═══ PROVIDED DATA

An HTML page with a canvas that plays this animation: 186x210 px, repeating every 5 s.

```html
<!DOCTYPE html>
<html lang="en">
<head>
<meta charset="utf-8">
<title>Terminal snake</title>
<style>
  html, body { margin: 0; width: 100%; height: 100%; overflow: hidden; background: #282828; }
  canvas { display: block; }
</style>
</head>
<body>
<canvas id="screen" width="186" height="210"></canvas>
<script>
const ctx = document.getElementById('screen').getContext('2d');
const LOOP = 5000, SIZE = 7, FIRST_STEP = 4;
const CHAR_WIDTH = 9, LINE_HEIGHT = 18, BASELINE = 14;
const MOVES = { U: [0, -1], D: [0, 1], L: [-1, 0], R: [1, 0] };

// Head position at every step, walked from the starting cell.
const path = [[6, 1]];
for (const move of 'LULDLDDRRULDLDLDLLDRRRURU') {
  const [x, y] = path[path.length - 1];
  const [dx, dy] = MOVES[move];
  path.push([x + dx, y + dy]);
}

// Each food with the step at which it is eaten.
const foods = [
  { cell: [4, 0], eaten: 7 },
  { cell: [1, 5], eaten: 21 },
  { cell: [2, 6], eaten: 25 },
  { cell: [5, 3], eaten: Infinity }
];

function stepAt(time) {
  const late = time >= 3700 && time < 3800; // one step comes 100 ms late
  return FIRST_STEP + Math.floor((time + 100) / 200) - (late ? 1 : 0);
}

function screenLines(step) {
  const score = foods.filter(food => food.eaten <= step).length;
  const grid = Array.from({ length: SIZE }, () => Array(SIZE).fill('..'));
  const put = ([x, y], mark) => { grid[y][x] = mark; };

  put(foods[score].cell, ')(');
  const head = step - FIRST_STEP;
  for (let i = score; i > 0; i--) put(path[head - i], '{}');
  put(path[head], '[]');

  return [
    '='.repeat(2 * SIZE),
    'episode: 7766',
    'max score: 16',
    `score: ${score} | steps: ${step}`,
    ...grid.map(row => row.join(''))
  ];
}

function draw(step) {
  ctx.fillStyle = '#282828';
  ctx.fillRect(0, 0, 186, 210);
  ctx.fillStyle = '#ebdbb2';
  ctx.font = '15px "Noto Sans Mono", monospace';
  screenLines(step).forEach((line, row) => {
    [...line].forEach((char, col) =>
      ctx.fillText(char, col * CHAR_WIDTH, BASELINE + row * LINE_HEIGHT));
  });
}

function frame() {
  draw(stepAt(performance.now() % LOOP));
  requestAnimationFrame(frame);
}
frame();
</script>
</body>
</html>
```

══════

* _WHAT YOU SHOULD DO_
In full and without alteration, copy the entries.

* _YOUR SOLUTION_
An HTML page with a canvas that plays this animation: 186x210 px, repeating every 5 s.

```html
<!DOCTYPE html>
<html lang="en">
<head>
<meta charset="utf-8">
<title>Terminal snake</title>
<style>
  html, body { margin: 0; width: 100%; height: 100%; overflow: hidden; background: #282828; }
  canvas { display: block; }
</style>
</head>
<body>
<canvas id="screen" width="186" height="210"></canvas>
<script>
const ctx = document.getElementById('screen').getContext('2d');
const LOOP = 5000, SIZE = 7, FIRST_STEP = 4;
const CHAR_WIDTH = 9, LINE_HEIGHT = 18, BASELINE = 14;
const MOVES = { U: [0, -1], D: [0, 1], L: [-1, 0], R: [1, 0] };

// Head position at every step, walked from the starting cell.
const path = [[6, 1]];
for (const move of 'LULDLDDRRULDLDLDLLDRRRURU') {
  const [x, y] = path[path.length - 1];
  const [dx, dy] = MOVES[move];
  path.push([x + dx, y + dy]);
}

// Each food with the step at which it is eaten.
const foods = [
  { cell: [4, 0], eaten: 7 },
  { cell: [1, 5], eaten: 21 },
  { cell: [2, 6], eaten: 25 },
  { cell: [5, 3], eaten: Infinity }
];

function stepAt(time) {
  const late = time >= 3700 && time < 3800; // one step comes 100 ms late
  return FIRST_STEP + Math.floor((time + 100) / 200) - (late ? 1 : 0);
}

function screenLines(step) {
  const score = foods.filter(food => food.eaten <= step).length;
  const grid = Array.from({ length: SIZE }, () => Array(SIZE).fill('..'));
  const put = ([x, y], mark) => { grid[y][x] = mark; };

  put(foods[score].cell, ')(');
  const head = step - FIRST_STEP;
  for (let i = score; i > 0; i--) put(path[head - i], '{}');
  put(path[head], '[]');

  return [
    '='.repeat(2 * SIZE),
    'episode: 7766',
    'max score: 16',
    `score: ${score} | steps: ${step}`,
    ...grid.map(row => row.join(''))
  ];
}

function draw(step) {
  ctx.fillStyle = '#282828';
  ctx.fillRect(0, 0, 186, 210);
  ctx.fillStyle = '#ebdbb2';
  ctx.font = '15px "Noto Sans Mono", monospace';
  screenLines(step).forEach((line, row) => {
    [...line].forEach((char, col) =>
      ctx.fillText(char, col * CHAR_WIDTH, BASELINE + row * LINE_HEIGHT));
  });
}

function frame() {
  draw(stepAt(performance.now() % LOOP));
  requestAnimationFrame(frame);
}
frame();
</script>
</body>
</html>
```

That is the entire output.